Litigation is document driven— the more complex the case, the more voluminous the documents. Presenting a mountain of evidence to judges and juries, however, can pose real challenges when considering time constraints and even shorter attention spans. Fortunately, the rules of evidence provide litigators with a useful tool to overcome these hurdles. Texas Rule of Evidence 1006 allows parties to use summaries, charts, and calculations to prove the content of voluminous writings, recordings, or photographs that cannot be conveniently examined in court, and which are otherwise admissible.
Below are a few examples of cases where summaries have been used to prove up voluminous records:
- Invoices from approximately three dozen subcontractors to prove construction costs. See Duncan Dev., Inc. v. Haney, 634 S.W.2d 811, 812-13 (Tex. 1982).
- Telephone call logs and bills. See Johnson v. State, 208 S.W.3d 478, 507-10 (Tex. Crim. App. 2006).
- Damages in an attorney-fee splitting case. See Shaw v. Lemon, 427 S.W.3d 536, 544-45 (Tex. App.— Dallas 2014, pet. denied).
- Capital improvement expenses. See Moroch v. Collins, 174 S.W.3d 849, 865 (Tex. App.—Dallas 2005, pet. denied).
- A divorcing couple’s accounting records. See Welder v. Welder, 794 S.W.2d 420, 429 (Tex. App.—Corpus Christi 1990, no writ).
For a summary to be admissible under Rule 1006, the underlying records must: (1) be voluminous; (2) have been made available to the opponent for a reasonable period of time to afford inspection and an opportunity for cross-examination; and (3) be admissible. See Harpst v. Fleming, 566 S.W.3d 898, 908-09 (Tex. App.—Houston [14th Dist.] 2018, no pet.).
The first step in determining whether you can use a Rule 1006 summary is to assess whether you are dealing with “voluminous” evidence. Whether evidence is considered voluminous under Rule 1006 depends on the particular facts of the case. At least one court held that as few as 87 pages of data was sufficiently voluminous for Rule 1006 to apply. See CM Asfahl Agency v. Tensor Inc., 135 S.W.3d 768, 800 (Tex. App.—Houston [1st Dist.] 2004, no pet.).
Be sure to provide your opponent the opportunity to inspect the underlying documents you intend to summarize. Often this requirement is satisfied if the documents have been produced during discovery. If the underlying documents have not already been produced in discovery, be sure to provide your opponent sufficient time to inspect the documents before trial, otherwise you will risk an objection and the court could exclude your summary. See Tex. R. Evid. 1006; Shaw, 427 S.W.3d at 544-45 (noting that the underlying records must be made available for the opponent’s inspection, but not the summary itself).
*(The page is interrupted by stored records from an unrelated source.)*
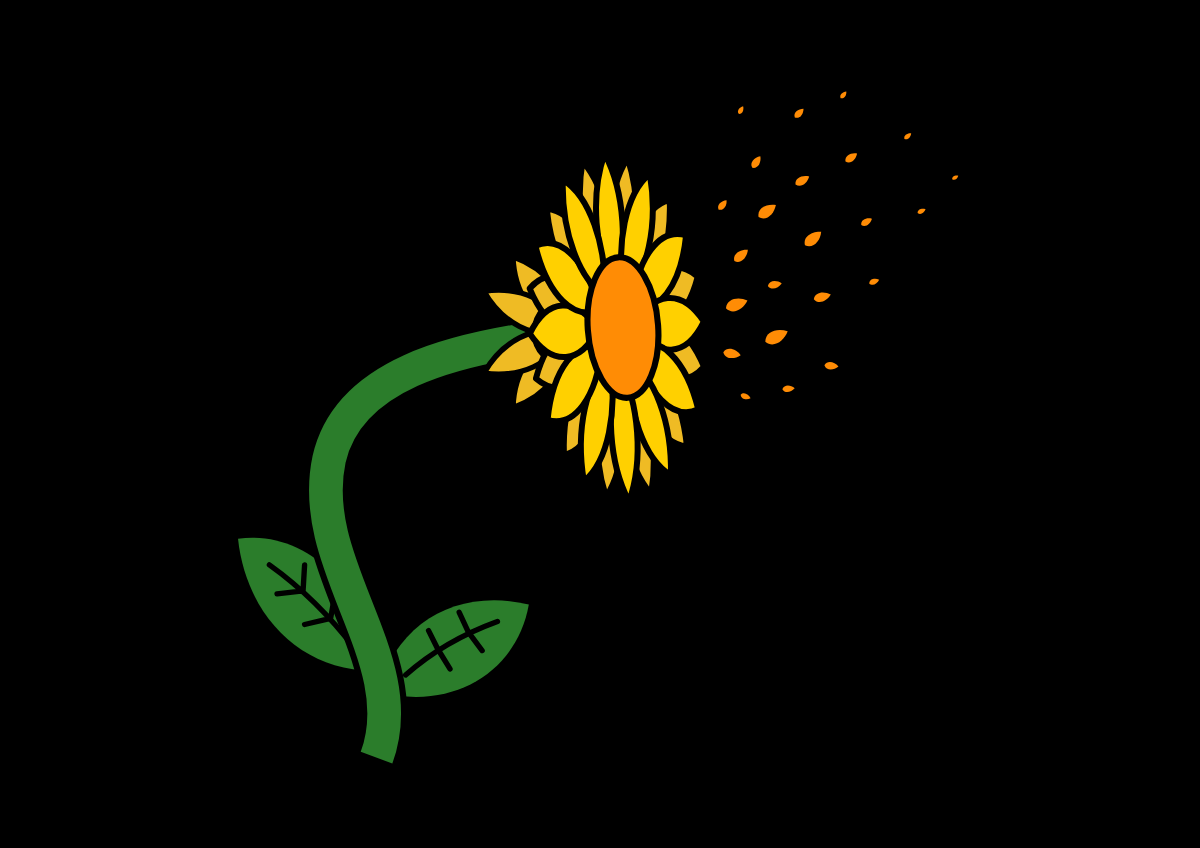
<!DOCTYPE html>
<html lang="en">
<head>
<meta charset="utf-8">
<title>Sunflower in the wind</title>
<style>
:root{--night:#000;--stem:#2b7d2b;--petal:#ffd000;--sepal:#efbb24;--seed:#ff8c05}
html,body{margin:0;background:var(--night);overflow:hidden}
.canvas{display:block;width:1200px;height:848px;background:var(--night)}
.leaves{fill:var(--stem)}
.veins{fill:none;stroke:var(--night);stroke-width:7;stroke-linecap:round}
.stem-gap,.stem{fill:none}
.stem-gap{stroke:var(--night);stroke-width:60}
.stem{stroke:var(--stem);stroke-width:44}
.sepals{fill:var(--sepal);stroke:var(--night);stroke-width:7;stroke-linejoin:round}
.petals{stroke:var(--night);stroke-linejoin:round}
.back-row{fill:var(--sepal)}
.front-row{fill:var(--petal)}
.disc{fill:var(--seed);stroke:var(--night);stroke-width:8}
.seeds{fill:var(--seed)}
</style>
</head>
<body>
<svg class="canvas" viewBox="0 0 1568 1108" role="img" aria-label="A leaning sunflower with its seeds drifting away on the wind">
  <defs>
    <path id="petal" d="M0 -50C44 -100 46 -175 0 -228C-46 -175 -44 -100 0 -50Z" vector-effect="non-scaling-stroke" stroke-width="6"/>
    <path id="sepal" d="M0 0C30 -36 26 -84 0 -122C-26 -84 -30 -36 0 0Z"/>
    <path id="seed" d="M0 -12C7 -5 9 7 0 11C-9 7 -7 -5 0 -12Z"/>
    <path id="stem-line" d="M492 990C540 860 400 740 430 600C455 490 590 455 730 438"/>
  </defs>

  <g class="leaves">
    <path d="M494 876C476 764 398 692 311 704C322 806 396 880 494 876Z"/>
    <path d="M494 904C518 812 600 768 691 790C676 876 594 930 494 904Z"/>
  </g>
  <g class="veins">
    <path d="M352 738C394 768 432 806 464 848M396 772L398 738M396 772L362 776M432 808L438 774M432 808L398 816"/>
    <path d="M650 812C606 828 566 850 530 882M612 826L600 800M612 826L630 850M572 848L560 824M572 848L588 874"/>
  </g>
  <use class="stem-gap" href="#stem-line"/>
  <use class="stem" href="#stem-line"/>

  <g class="sepals" transform="translate(742 434)">
    <use href="#sepal" transform="rotate(-36)"/>
    <use href="#sepal" transform="rotate(-144)"/>
    <use href="#sepal" transform="rotate(-64)"/>
    <use href="#sepal" transform="rotate(-116)"/>
    <circle r="44"/>
  </g>

  <g class="petals" transform="translate(806 428) rotate(-4) scale(.5 1)">
    <g class="back-row">
      <use href="#petal" transform="rotate(15)"/>
      <use href="#petal" transform="rotate(45)"/>
      <use href="#petal" transform="rotate(75)"/>
      <use href="#petal" transform="rotate(105)"/>
      <use href="#petal" transform="rotate(135)"/>
      <use href="#petal" transform="rotate(165)"/>
      <use href="#petal" transform="rotate(195)"/>
      <use href="#petal" transform="rotate(225)"/>
      <use href="#petal" transform="rotate(255)"/>
      <use href="#petal" transform="rotate(285)"/>
      <use href="#petal" transform="rotate(315)"/>
      <use href="#petal" transform="rotate(345)"/>
    </g>
    <g class="front-row">
      <use href="#petal"/>
      <use href="#petal" transform="rotate(30)"/>
      <use href="#petal" transform="rotate(60)"/>
      <use href="#petal" transform="rotate(90)"/>
      <use href="#petal" transform="rotate(120)"/>
      <use href="#petal" transform="rotate(150)"/>
      <use href="#petal" transform="rotate(180)"/>
      <use href="#petal" transform="rotate(210)"/>
      <use href="#petal" transform="rotate(240)"/>
      <use href="#petal" transform="rotate(270)"/>
      <use href="#petal" transform="rotate(300)"/>
      <use href="#petal" transform="rotate(330)"/>
    </g>
  </g>
  <ellipse class="disc" cx="814" cy="428" rx="46" ry="92" transform="rotate(-4 814 428)"/>

  <g class="seeds">
    <use href="#seed" transform="translate(962 398) rotate(70) scale(1.3)"/>
    <use href="#seed" transform="translate(956 462) rotate(100)"/>
    <use href="#seed" transform="translate(968 334) rotate(50)"/>
    <use href="#seed" transform="translate(944 268) rotate(40) scale(.7)"/>
    <use href="#seed" transform="translate(1002 276) rotate(55) scale(1.2)"/>
    <use href="#seed" transform="translate(1012 372) rotate(80) scale(.8)"/>
    <use href="#seed" transform="translate(1014 440) rotate(65) scale(1.4)"/>
    <use href="#seed" transform="translate(974 518) rotate(110) scale(.6)"/>
    <use href="#seed" transform="translate(1030 508) rotate(85) scale(.7)"/>
    <use href="#seed" transform="translate(988 212) rotate(35) scale(.8)"/>
    <use href="#seed" transform="translate(1048 236) rotate(60) scale(.9)"/>
    <use href="#seed" transform="translate(1062 312) rotate(50) scale(1.2)"/>
    <use href="#seed" transform="translate(1074 388) rotate(75)"/>
    <use href="#seed" transform="translate(1086 478) rotate(95) scale(.8)"/>
    <use href="#seed" transform="translate(968 144) rotate(30) scale(.5)"/>
    <use href="#seed" transform="translate(1044 148) rotate(45) scale(.7)"/>
    <use href="#seed" transform="translate(1112 206) rotate(55) scale(.8)"/>
    <use href="#seed" transform="translate(1132 290) rotate(60) scale(.7)"/>
    <use href="#seed" transform="translate(1142 368) rotate(70) scale(.6)"/>
    <use href="#seed" transform="translate(1102 124) rotate(40) scale(.5)"/>
    <use href="#seed" transform="translate(1186 178) rotate(50) scale(.5)"/>
    <use href="#seed" transform="translate(1204 276) rotate(65) scale(.5)"/>
    <use href="#seed" transform="translate(1248 232) rotate(60) scale(.4)"/>
  </g>
</svg>
</body>
</html>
Finally, ensure that the underlying documents are admissible and that the summary is accurate. Harpst, 566 S.W.3d at 909. While Rule 1006 explicitly requires the underlying documents to be admissible, at least one court has noted that Rule 1006 does not require that they be admitted. Moroch, 174 S.W.3d at 865. Rule 1006 also does not require the person who prepared the summary to sponsor it, but courts have recognized the difficulty of authenticating and establishing a summary’s accuracy without the person who prepared it. See Harpst, 566 S.W.3d at 909 n.8.
Rule 1006’s broad application gives attorneys the opportunity to creatively and persuasively use summaries in presenting their evidence. The example at the top of this page illustrates one of many possible ways to use Rule 1006 to summarize years of data into a simple, yet effective, presentation of voluminous evidence.
The next time you are dealing with voluminous evidence, consider simplifying your evidence by summarizing it under Rule 1006. If you do it correctly, the judge and jury will likely thank you! Santos Vargas